Published by Communications and Public Affairs (519) 824-4120, Ext. 56982 or 53338

News Release

February 07, 2005

Rae review released, calls for more money, substantive changes

Ontario must increase base funding at its universities and colleges by at least $1.3 billion by 2007/2008 to maintain quality and improve accessibility, and must commit an additional $300 million to overhaul the student assistance program, according to a report released today by former premier Bob Rae.

Rae’s long-awaited review of post-secondary education calls for the government to commit to increased multi-year funding for all students and to restore per-student funding to levels comparable with those of Canada’s other nine provinces and, ultimately, with peer institutions throughout North America. It also proposes introducing grants for students with the greatest financial need. Other priorities include enhancing the undergraduate experience and doubling graduate student enrolment by 2013.

“This is a very welcome report and one that is critical to the future of education in Ontario,” said president Alastair Summerlee. “Bob Rae has provided the province with excellent advice for making substantive, long-term and sustainable improvements to the post-secondary system, including increased investments to enhance accessibility to quality teaching and research programs.”

Summerlee also commended Rae for the “incredible consultation process” that went into producing the report. Rae, along with a seven-panel advisory committee, met with university and college presidents and officials, and held town hall meetings and round-table discussions across the province with students, parents, faculty, staff, alumni and members of the public. He also launched a website, conducted surveys and solicited written comments and feedback.

U of G sent a submission to the Rae panel based on recommendations gathered from the University community. Guelph also provided the Rae panel with its Presidential Task Force on Accessibility to Higher Education report. “We were very pleased to see that many of the recommendations of our task force – including a focus on first-generation university students and up-front grants – were incorporated into Bob Rae’s review,” said Maureen Mancuso, provost and vice-president (academic), who chaired the accessibility task force.

The Rae report also suggested improving collaboration and transferability between universities and colleges.
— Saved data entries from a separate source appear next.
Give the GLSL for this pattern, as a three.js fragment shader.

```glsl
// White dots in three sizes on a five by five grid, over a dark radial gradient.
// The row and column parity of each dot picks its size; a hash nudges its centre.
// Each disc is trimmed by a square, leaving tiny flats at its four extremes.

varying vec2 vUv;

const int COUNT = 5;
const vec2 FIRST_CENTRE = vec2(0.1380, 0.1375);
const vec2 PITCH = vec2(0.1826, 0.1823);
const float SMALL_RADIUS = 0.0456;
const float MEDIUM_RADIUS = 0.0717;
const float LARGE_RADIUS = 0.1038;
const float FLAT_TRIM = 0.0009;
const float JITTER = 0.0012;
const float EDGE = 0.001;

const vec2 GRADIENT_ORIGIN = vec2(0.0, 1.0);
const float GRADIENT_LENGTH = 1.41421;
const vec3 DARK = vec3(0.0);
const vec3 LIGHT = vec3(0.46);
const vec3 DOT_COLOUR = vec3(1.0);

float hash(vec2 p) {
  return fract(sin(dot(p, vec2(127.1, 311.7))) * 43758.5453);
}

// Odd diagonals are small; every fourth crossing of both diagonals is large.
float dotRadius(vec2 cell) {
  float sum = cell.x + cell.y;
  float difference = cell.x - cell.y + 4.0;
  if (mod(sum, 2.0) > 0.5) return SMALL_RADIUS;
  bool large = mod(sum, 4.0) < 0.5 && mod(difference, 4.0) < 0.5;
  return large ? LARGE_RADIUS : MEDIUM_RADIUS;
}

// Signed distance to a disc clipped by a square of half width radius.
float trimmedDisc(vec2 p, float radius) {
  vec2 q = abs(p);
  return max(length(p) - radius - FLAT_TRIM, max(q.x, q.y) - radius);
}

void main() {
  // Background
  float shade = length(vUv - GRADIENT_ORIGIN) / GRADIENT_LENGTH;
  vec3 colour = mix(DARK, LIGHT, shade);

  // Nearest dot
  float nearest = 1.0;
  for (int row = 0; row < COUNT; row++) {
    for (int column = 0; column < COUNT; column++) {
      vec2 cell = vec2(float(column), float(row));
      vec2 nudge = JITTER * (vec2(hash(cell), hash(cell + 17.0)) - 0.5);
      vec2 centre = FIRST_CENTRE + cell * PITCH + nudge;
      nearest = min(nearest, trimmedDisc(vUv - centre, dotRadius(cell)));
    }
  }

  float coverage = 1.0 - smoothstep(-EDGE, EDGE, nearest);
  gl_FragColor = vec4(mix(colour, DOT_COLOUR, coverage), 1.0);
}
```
The University of Guelph-Humber was cited in the report as an example of a successful collaborative venture. Rae also stressed the importance of the federal government being a more stable funding partner in post-secondary education.

As well, the report recommended not increasing tuition until the student financial assistance system is overhauled and the provincial government has started to make the recommended new investments.

Even if the recommendations are implemented, added Summerlee, it is unlikely that universities will receive funding increases to cover inflation because of other pressing government priorities. “We are looking at ways the University can continue to improve efficiency to help minimize the effects of inflation, but we also recognize that we will have to cover a significant proportion of these costs for the foreseeable future. That means we have to focus even more on our integrated planning process to determine how to best meet our obligations.”

He said the next step is to engage the University community and the general public in pressing the government for increased support for universities and colleges. “I encourage everyone to write to their elected leaders and to become outspoken advocates for higher education,” he said.

For media questions, contact Communications and Public Affairs: Lori Bona Hunt, (519) 824-4120, Ext. 53338, or Rebecca Kendall, (519) 824-4120, Ext. 56982.

Email this entry to:

Message (optional):